Nimes, while a distinctly modern city, is a place stepped in two thousand years worth of history. This city along the French Riviera is home to some of the best preserved Roman buildings remaining today. As you explore ancient buildings, modern shopping districts, welcoming beaches, and more, you’ll be surrounded by history and the bright blue Mediterranean skies.
When planning to see the sights in Nimes, you could explore on foot or plan to travel by bus or taxi. With an extensive network of highways, an airport, and rail stations, it’s easy to add the city to your vacation plans, even if you have reservations in Paris, Lille, or Lyon hotels. These big cities connect to Nimes by high-speed rail and highway. Once have arrived, whether you want to visit museums, connect with the lost world of Rome, savor fine food, go shopping, or just explore one of the world’s great cities, you’ll find plenty of options to suit your fancy.

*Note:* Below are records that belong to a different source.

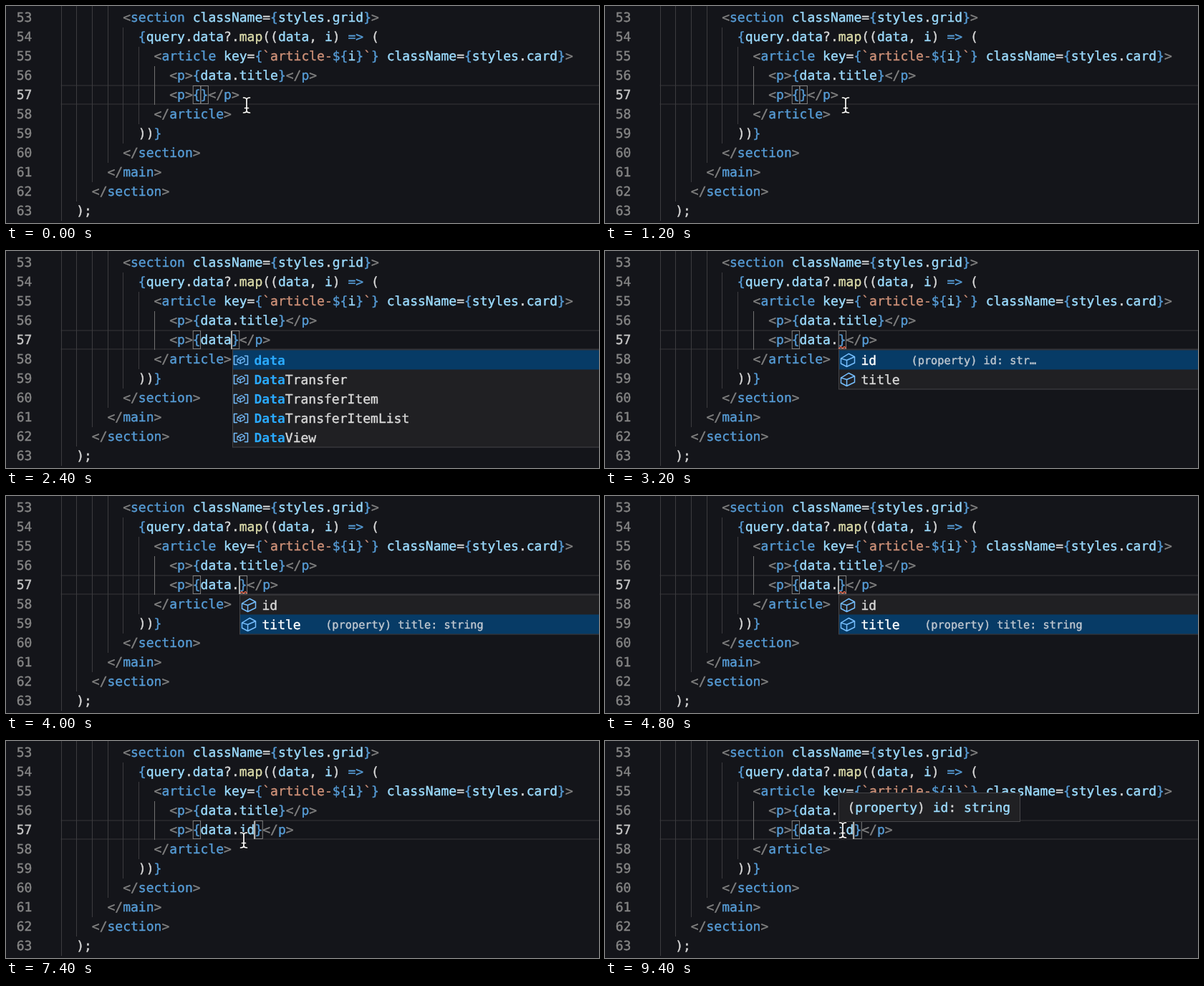
Write an HTML page that moves like this. It is 828x303 px and loops after 9600 ms.

```html
<!DOCTYPE html>
<html lang="en">
<head>
<meta charset="utf-8">
<title>Code completion</title>
<style>
html, body { margin: 0; width: 100%; height: 100%; overflow: hidden; background: #14151a; }
svg { display: block; width: 828px; height: 303px; }
text { font: 18px "DejaVu Sans Mono", monospace; white-space: pre; text-rendering: geometricPrecision; stroke-width: .4px; }
.small { font-size: 15.27px; }
.bold { font-weight: bold; stroke-width: 0; }
</style>
</head>
<body>
<svg id="stage" viewBox="0 0 828 303" xmlns="http://www.w3.org/2000/svg">
  <g id="code"></g>
  <g id="live"></g>
</svg>
<script>
const LOOP = 9600, STEP = 200;
const CW = 10.837, LH = 27, X0 = 76.5, BASE = 22;
const COLORS = {
  g: '#808080', b: '#569cd6', a: '#9cdcfe', w: '#d8d8d8', s: '#ce9178', f: '#dcdcaa',
  n: '#858585', c: '#c6c6c6', h: '#2aaaff', W: '#ffffff', d: '#a4a4a6', D: '#c0c8d0'
};
const col = c => X0 + c * CW;

function rect(x, y, w, h, fill, stroke = 'none') {
  return `<rect x="${x}" y="${y}" width="${w}" height="${h}" fill="${fill}" stroke="${stroke}"/>`;
}
function path(d, stroke, width = 1.5) {
  return `<path d="${d}" fill="none" stroke="${stroke}" stroke-width="${width}" stroke-linejoin="round" stroke-linecap="round"/>`;
}
function text(x, y, key, str, cls = '') {
  const safe = str.replace(/&/g, '&amp;').replace(/</g, '&lt;');
  const color = COLORS[key];
  return `<text x="${x}" y="${y}" fill="${color}" stroke="${color}" class="${cls}" xml:space="preserve">${safe}</text>`;
}
// Each token is a colour key followed by its text.
function tokens(x, y, list) {
  let out = '';
  for (const token of list) {
    const str = token.slice(1);
    out += text(x, y, token[0], str);
    x += str.length * CW;
  }
  return out;
}
const closing = tag => ['g</', 'b' + tag, 'g>'];

// Indent and tokens of lines 53 to 63; line 57 is drawn live.
const LINES = [
  [8, ['g<', 'bsection', 'a className', 'w=', 'b{', 'astyles', 'w.', 'agrid', 'b}', 'g>']],
  [10, ['b{', 'aquery', 'w.', 'adata', 'w?.', 'fmap', 'w((', 'adata', 'w, ', 'ai', 'w) ', 'b=>', 'w (']],
  [12, ['g<', 'barticle', 'a key', 'w=', 'b{', 's`article-', 'b${', 'ai', 'b}', 's`', 'b}',
    'a className', 'w=', 'b{', 'astyles', 'w.', 'acard', 'b}', 'g>']],
  [14, ['g<', 'bp', 'g>', 'b{', 'adata', 'w.', 'atitle', 'b}', ...closing('p')]],
  [14, []],
  [12, closing('article')],
  [10, ['w))', 'b}']],
  [8, closing('section')],
  [6, closing('main')],
  [4, closing('section')],
  [2, ['w);']]
];

function drawCode() {
  let out = rect(X0, 110, 752, 2, '#252529') + rect(X0, 136, 752, 2, '#252529');
  LINES.forEach(([indent, list], i) => {
    const top = 3 + i * LH;
    for (let c = 0; c < indent; c += 2) {
      const y = i ? top : 0;
      out += rect(Math.round(col(c)), y, 1, top + LH - y, c === 12 ? '#707070' : '#3c3c3f');
    }
    out += text(14.7, BASE + i * LH, i === 4 ? 'c' : 'n', String(53 + i));
    out += tokens(col(indent), BASE + i * LH, list);
  });
  return out;
}

const WORDS = [[0, ''], [1400, 'd'], [1600, 'da'], [2000, 'dat'], [2200, 'data'], [2600, 'data.'], [6000, 'data.id']];
const wordAt = t => WORDS.filter(w => w[0] <= t).pop();

const SOURCES = ['zod', 'zod/lib', 'zod/lib/types', 'zod/lib/external'];
const DATES = [['data', ''], ...SOURCES.map(s => ['date', s]), ['DataTransfer', '']];
const DATAS = ['data', 'DataTransfer', 'DataTransferItem', 'DataTransferItemList', 'DataView'].map(s => [s, '']);
const FIELDS = [['id', '(property) id: str…'], ['title', '(property) title: string']];

function cube(x, y, r, width) {
  const h = r * .5;
  return path(`M${x - r} ${y - h * .5}L${x + r * .15} ${y - r * .95}L${x + r} ${y - h}V${y + h * .8}` +
    `L${x - r * .15} ${y + r * .95}L${x - r} ${y + h}ZM${x - r} ${y - h * .5}L${x - r * .15} ${y}` +
    `L${x + r} ${y - h}M${x - r * .15} ${y}V${y + r * .95}`, '#75beff', width);
}
function variableIcon(x, y) {
  return path(`M${x + 5} ${y - 6}H${x + 1}V${y + 6}H${x + 5}M${x + 16} ${y - 6}H${x + 20}V${y + 6}H${x + 16}`, '#75beff') +
    cube(x + 10.5, y, 5, 1.3);
}

function popup(x, rows, selected, typed, fields) {
  let out = rect(x + .5, 138, 840 - x, rows.length * LH + 1, '#202023', '#454548');
  out += rect(x + 1, 138.5 + selected * LH, 840 - x, LH, '#073b66');
  rows.forEach(([label, note], i) => {
    const y = 152.5 + i * LH, base = y + 6, lx = x + (fields ? 31.5 : 30.5);
    out += fields ? cube(x + 13, y, 9.5, 1.5) : variableIcon(x + 1.5, y);
    out += text(lx, base, 'h', label.slice(0, typed), 'bold');
    out += text(lx + typed * CW, base, i === selected ? 'W' : 'w', label.slice(typed));
    if (fields && i !== selected) return;
    const nx = fields && !i ? 427.5 : lx + label.length * CW + 34.5;
    out += text(nx, base - .5, fields ? 'D' : 'd', note, 'small');
  });
  return out;
}

function bracketBox(x) {
  return rect(x + .5, 111.5, CW - .5, 25, 'none', '#808080');
}

function pointer(x, y) {
  const d = `M${x - 4.5} ${y - 10.5}Q${x} ${y - 10.5} ${x} ${y - 7.5}Q${x} ${y - 10.5} ${x + 4.5} ${y - 10.5}` +
    `M${x} ${y - 7.5}V${y + 7.5}M${x - 4.5} ${y + 10.5}Q${x} ${y + 10.5} ${x} ${y + 7.5}` +
    `Q${x} ${y + 10.5} ${x + 4.5} ${y + 10.5}M${x - 2.5} ${y + 4}H${x + 2.5}`;
  return path(d, '#111', 3.4) + path(d, '#fff', 1.7);
}

function hover() {
  return rect(326.5, 72.5, 253, 40, '#202023', '#454548') +
    tokens(338.5, 98.5, ['w(', 'aproperty', 'w) ', 'aid', 'w: ', 'astring']);
}

const mix = (a, b, t, from, to) => {
  const k = Math.min(1, Math.max(0, (t - from) / (to - from)));
  return a + (b - a) * k * k * (3 - 2 * k);
};

function draw(t) {
  const [typedAt, word] = wordAt(t);
  const end = col(18 + word.length), y = BASE + 4 * LH;
  const parts = word.split('.');
  const list = ['g<', 'bp', 'g>', 'b{', 'a' + parts[0]];
  if (parts.length > 1) list.push('w.', 'a' + parts[1]);
  list.push('b}', ...closing('p'));

  let out = bracketBox(col(17)) + bracketBox(end) + tokens(col(14), y, list);

  if (t >= 2800 && t < 6400) {
    out += path(`M${end + 1} 136l2.5 -2.5l2.5 2.5l2.5 -2.5l2 2`, '#e4694f', 1.4);
  }
  const since = t - (typedAt || 400);
  if (since >= 0 && since % 1000 < 500) out += rect(Math.round(end) - 1, 111.5, 2, 25.5, '#aeafad');

  if (t >= 1400 && t < 2600) {
    out += popup(Math.round(end) + 1, word === 'data' ? DATAS : DATES, 0, word.length, false);
  } else if (t >= 2800 && t < 6000) {
    out += popup(326, FIELDS, t >= 4000 && t < 5200 ? 1 : 0, 0, true);
  }
  if (t >= 8200) out += hover();
  if (t < 1400) out += pointer(336, 138.5);
  else if (t >= 7000) out += pointer(mix(336, 332, t, 7000, 7400), mix(138.5, 124.5, t, 7400, 7800));
  return out;
}

document.getElementById('code').innerHTML = drawCode();
const live = document.getElementById('live');
const start = performance.now();
let last = -1;
function tick() {
  const t = Math.floor((performance.now() - start) % LOOP / STEP) * STEP;
  if (t !== last) live.innerHTML = draw(last = t);
  requestAnimationFrame(tick);
}
tick();
</script>
</body>
</html>
```
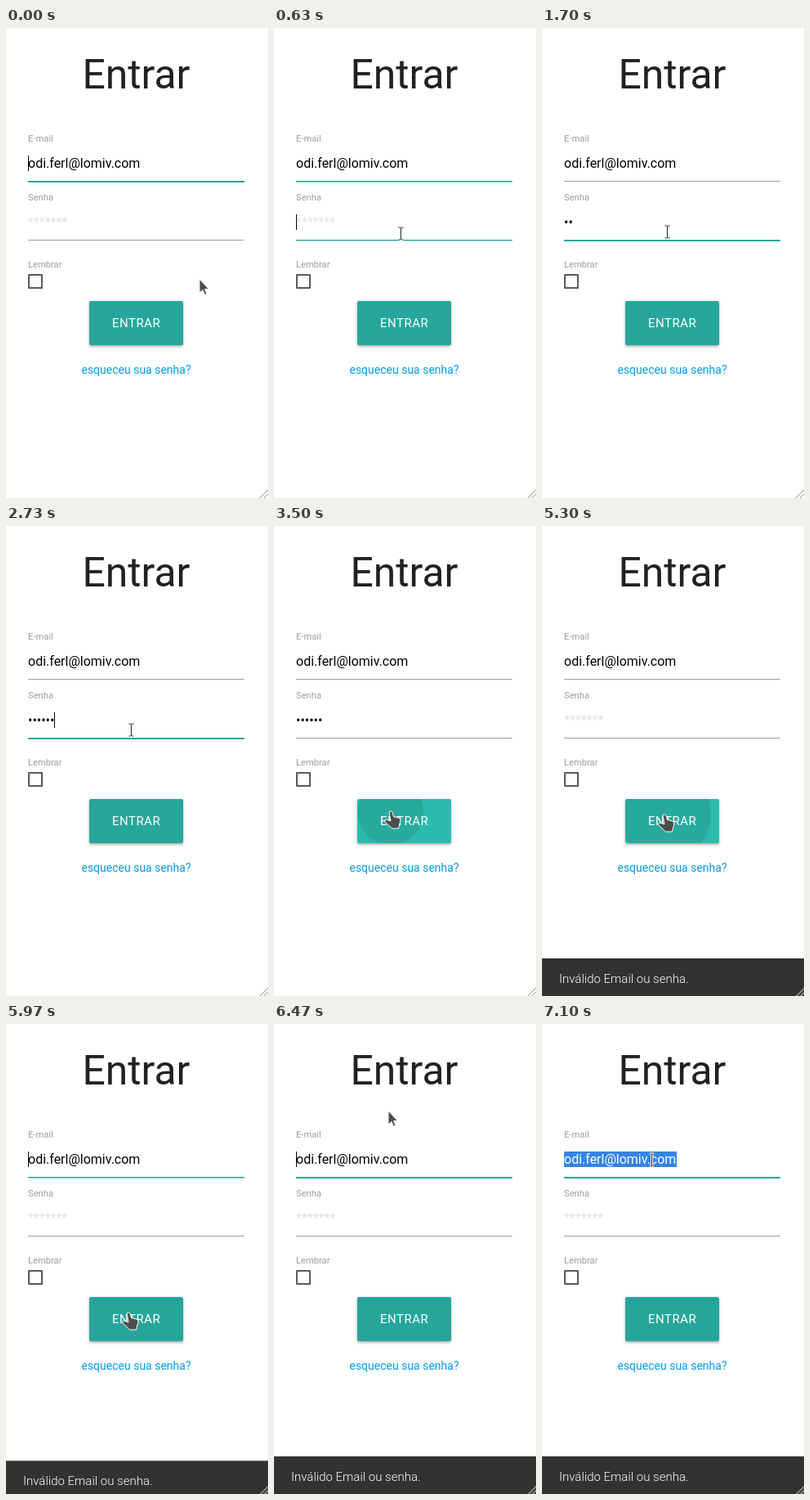
These frames come from a looping animation (321x575 px, 8000 ms). An HTML page:

```html
<!DOCTYPE html>
<html lang="pt">
<head>
<meta charset="utf-8">
<style>
  html, body { margin: 0; width: 100%; height: 100%; overflow: hidden; background: #fff; }
  svg { display: block; font: 16px Roboto, sans-serif; }
  .label { font-size: 11.2px; fill: #9e9e9e; }
  .mid { text-anchor: middle; }
  .line { fill: #9e9e9e; }
  .focus { fill: #26a69a; }
  .raised { filter: drop-shadow(0 2px 1px rgba(0,0,0,.18)) drop-shadow(0 1px 2px rgba(0,0,0,.18)); }
  .pointer path { fill: #4d4d4d; stroke: #fff; stroke-linejoin: round; }
</style>
</head>
<body>
<svg width="321" height="575" viewBox="0 0 321 575">
  <defs>
    <clipPath id="buttonClip"><rect x="102" y="334" width="115" height="54" rx="2"/></clipPath>
    <clipPath id="selectClip"><rect id="selectArea" y="156" height="19"/></clipPath>
  </defs>

  <text class="mid" x="159.5" y="74" font-size="49.84" fill="#212121">Entrar</text>

  <text class="label" x="27" y="139">E-mail</text>
  <text x="27" y="171">odi.ferl@lomiv.com</text>
  <g clip-path="url(#selectClip)">
    <rect x="27" y="156" width="138" height="19" fill="#3584e4"/>
    <text x="27" y="171" fill="#fff">odi.ferl@lomiv.com</text>
  </g>
  <rect class="line" x="27" y="187" width="265" height="1"/>
  <rect class="focus" id="emailFocus" x="27" y="187" width="265"/>

  <text class="label" x="27" y="211">Senha</text>
  <text id="hint" x="27" y="243" fill="#e2e2e2">*******</text>
  <text id="dots" x="27" y="243"></text>
  <rect class="line" x="27" y="259" width="265" height="1"/>
  <rect class="focus" id="passFocus" x="27" y="259" width="265"/>
  <rect id="caret" width="1" height="19"/>

  <text class="label" x="27" y="293">Lembrar</text>
  <rect x="28" y="302" width="16" height="16" fill="none" stroke="#5a5a5a" stroke-width="2" stroke-linejoin="round"/>

  <rect class="raised" id="button" x="102" y="334" width="115" height="54" rx="2"/>
  <g clip-path="url(#buttonClip)"><circle id="ripple" fill-opacity=".09"/></g>
  <text x="130" y="366" font-size="15" letter-spacing=".5" fill="#fff">ENTRAR</text>
  <text class="mid" x="159.5" y="423" font-size="14" fill="#039be5">esqueceu sua senha?</text>

  <g id="toast">
    <rect class="raised" width="321" height="60" fill="#323232"/>
    <text x="21" y="30" font-size="15" font-weight="300" fill="#fff">Inválido Email ou senha.</text>
  </g>
  <g fill="none">
    <path d="M312 575.500L322 565.500M317 575.500L322 570.500" stroke="#fff" stroke-opacity=".7"/>
    <path d="M311 575L321 565M316 575L321 570" stroke="#8c8c8c"/>
  </g>

  <g class="pointer" id="arrow"><path d="M0 0V17L4 13.5L6.5 19.5L9 18.5L6.7 12.5H11.5Z"/></g>
  <g class="pointer" id="hand"><path d="M-3.500 -.500Q-1.500 -3 .500 -.500L2 5L8 6.500Q10.500 7 10.500 9.500L9 15.500L8 19.500H0L-8.500 11.500Q-9.500 8.500 -7 8.500L-1.500 10.500Z"/></g>
  <g id="beam" fill="none">
    <path d="M-3 -7.500H3M-3 7.500H3M0 -7.500V7.500" stroke="#fff" stroke-width="3"/>
    <path d="M-3 -7.500H-1L0 -6.500L1 -7.500H3M-3 7.500H-1L0 6.500L1 7.500H3M0 -6.500V6.500" stroke="#222"/>
  </g>
</svg>

<script>
const LOOP = 8000;
const FOCUS_PASS = 500, TYPE = 1530, KEY_GAP = 290, CLICK_1 = 3150, RELOAD_1 = 4230;
const CLICK_2 = 5035, RELOAD_2 = 5830, SELECT_WORD = 6930, SELECT_ALL = 7100;

const $ = id => document.getElementById(id);
const set = (id, attrs) => {
  for (const name in attrs) $(id).setAttribute(name, attrs[name]);
};
const show = (id, on) => set(id, { visibility: on ? 'visible' : 'hidden' });
const within = (v, a, b) => v >= a && v < b;
const ramp = (t, start, length) => Math.min(1, Math.max(0, (t - start) / length));
const ease = (t, start, length) => {
  const p = ramp(t, start, length);
  return p * p * (3 - 2 * p);
};

function drawCursor(t) {
  const toField = ease(t, 0, 170), nudge = t >= 1170 ? 1 : 0, toButton = ease(t, 2830, 370);
  const shift = ease(t, 4530, 170), leave = t >= 6300 ? 1 : 0, toEmail = ease(t, 6430, 340);
  const x = Math.round(237 - 82 * toField - 2 * nudge - 9 * toButton + 7 * shift - 11 * leave - 6 * toEmail);
  const y = Math.round(307 - 56 * toField - 2 * nudge + 101 * toButton + 4 * shift - 251 * leave + 63 * toEmail);

  const inField = within(x, 27, 292) && (within(y, 145, 188) || within(y, 216, 260));
  const onButton = within(x, 102, 217) && within(y, 334, 388);
  const kind = inField ? 'beam' : onButton ? 'hand' : 'arrow';
  for (const id of ['arrow', 'hand', 'beam']) show(id, id === kind);
  const half = kind === 'arrow' ? 0 : .5;
  set(kind, { transform: `translate(${x + half} ${y + half})` });
}

const drawFocus = (id, amount) => set(id, { height: 1 + amount, opacity: Math.min(1, amount * 3) });

function drawFields(t) {
  const typed = within(t, TYPE - 100, RELOAD_1)
    ? Math.min(6, 2 + Math.floor((t - TYPE) / KEY_GAP)) : 0;
  $('dots').textContent = '•'.repeat(typed);
  show('hint', !typed);

  drawFocus('emailFocus', 1 - ease(t, FOCUS_PASS, 300) + ease(t, RELOAD_1 - 80, 280)
    - ease(t, CLICK_2, 260) + ease(t, RELOAD_2, 260));
  drawFocus('passFocus', ease(t, FOCUS_PASS, 300) - ease(t, CLICK_1, 250));

  const inEmail = t < FOCUS_PASS || within(t, RELOAD_1, CLICK_2) || within(t, RELOAD_2, SELECT_WORD);
  const inPass = within(t, FOCUS_PASS, CLICK_1) && !within(t, 1700, TYPE + KEY_GAP);
  show('caret', inEmail || inPass);
  set('caret', { x: 27 + Math.floor(typed * 5.4), y: inPass ? 228 : 156 });

  const from = t < SELECT_WORD ? 165 : t < SELECT_ALL ? 134 : 27;
  set('selectArea', { x: from, width: 165 - from });
}

function drawButton(t) {
  const hover = t < RELOAD_1 ? ease(t, 3070, 300)
    : t < RELOAD_2 ? ease(t, RELOAD_1 - 80, 300)
    : ramp(t, 5970, 500) * (1 - ramp(t, 6300, 170));
  const mix = (a, b) => Math.round(a + (b - a) * hover);
  set('button', { fill: `rgb(${mix(38, 43)},${mix(166, 187)},${mix(154, 173)})` });

  const again = t >= CLICK_2;
  const radius = again ? (t - CLICK_2) * .211 : Math.max(0, t - CLICK_1) * .115;
  const active = t < RELOAD_1 || within(t, CLICK_2, RELOAD_2);
  set('ripple', { cx: again ? 151 : 143, cy: again ? 353 : 350, r: active ? radius : 0 });
}

function drawToast(t) {
  show('toast', t >= RELOAD_1);
  const drop = t < RELOAD_2 ? 9.4 * (1 - ramp(t, RELOAD_1, 200)) : 7.7 * (1 - ramp(t, RELOAD_2, 470));
  set('toast', { transform: `translate(0 ${529 + drop})` });
}

function frame(now) {
  const t = now % LOOP;
  drawFields(t);
  drawButton(t);
  drawToast(t);
  drawCursor(t);
  requestAnimationFrame(frame);
}
frame(0);
</script>
</body>
</html>
```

Several of the Nimes attractions are dedicated to art and culture. One of city’s treasures, Maison Carree, dates to Roman era. Known as the Square House in English, the exceptionally conserved building has been in constant use since it was built. Over the years, it’s served as a temple, Christian church, a museum, and various other incarnations; today, it’s one of the most complete examples of Roman architecture in the modern world. Visitors are welcome to tour this ancient landmark and can purchase combination tickets to other Nimes attractions—the Roman Amphitheater of Nimes and the Magne Tower. An audio tour is available English, French, and several other languages.
The Square House in Nimes, at one time, housed an art museum, which moved into its current accommodations in 1993. Carré d’Art, modeled after the Centre du Pompidiou in Paris, offers striking architecture and an inspiring collection of international art opposite from the ancient Roman building.
More options for things to do in Nimes include a long list of interesting museums. Le Musée des Cultures Taurines explains how the city adopted the Spanish tradition of bullfighting, while Le Musée du Vieux Nîmes shares the history of the city in a transformed mansion estate dating from the end of the seventeenth century. You can peek into the ancient past of Nimes with the Musée Archéologique and Le Museum d’Histoire Naturelle or gaze into the skies above at Le Planétarium.
Many of the Nimes hotels offer packages that combine overnight stays with meals and things do in Nimes. Many times, the prices can be less than paying as you go, plus you’ll have the benefit of having local insight from the people who know the Nimes attractions, restaurants, and hotels quite well. If you’d rather make a daytrip to the city, Saint Tropez hotels are another place to look.
The other cities of the Cote d’Azur are close as well. So when staying at Cannes hotels, Marseille to the east or Monte Carlo to the west, you can plan to spend time in the Roman-era city before returning to the sun and beaches of the Mediterranean only a short drive away. However you arrive in this vibrant city or however long you plan to stay, you’ll find an array of things to do in Nimes.
Did you know that every time you put on a pair of blue jeans, you’re experiencing the legacy of Nimes? Levi Strauss brought the versatile indigo cloth to America in the 1870s, using the French fabric to create the pants that soon would be in everybody’s closet.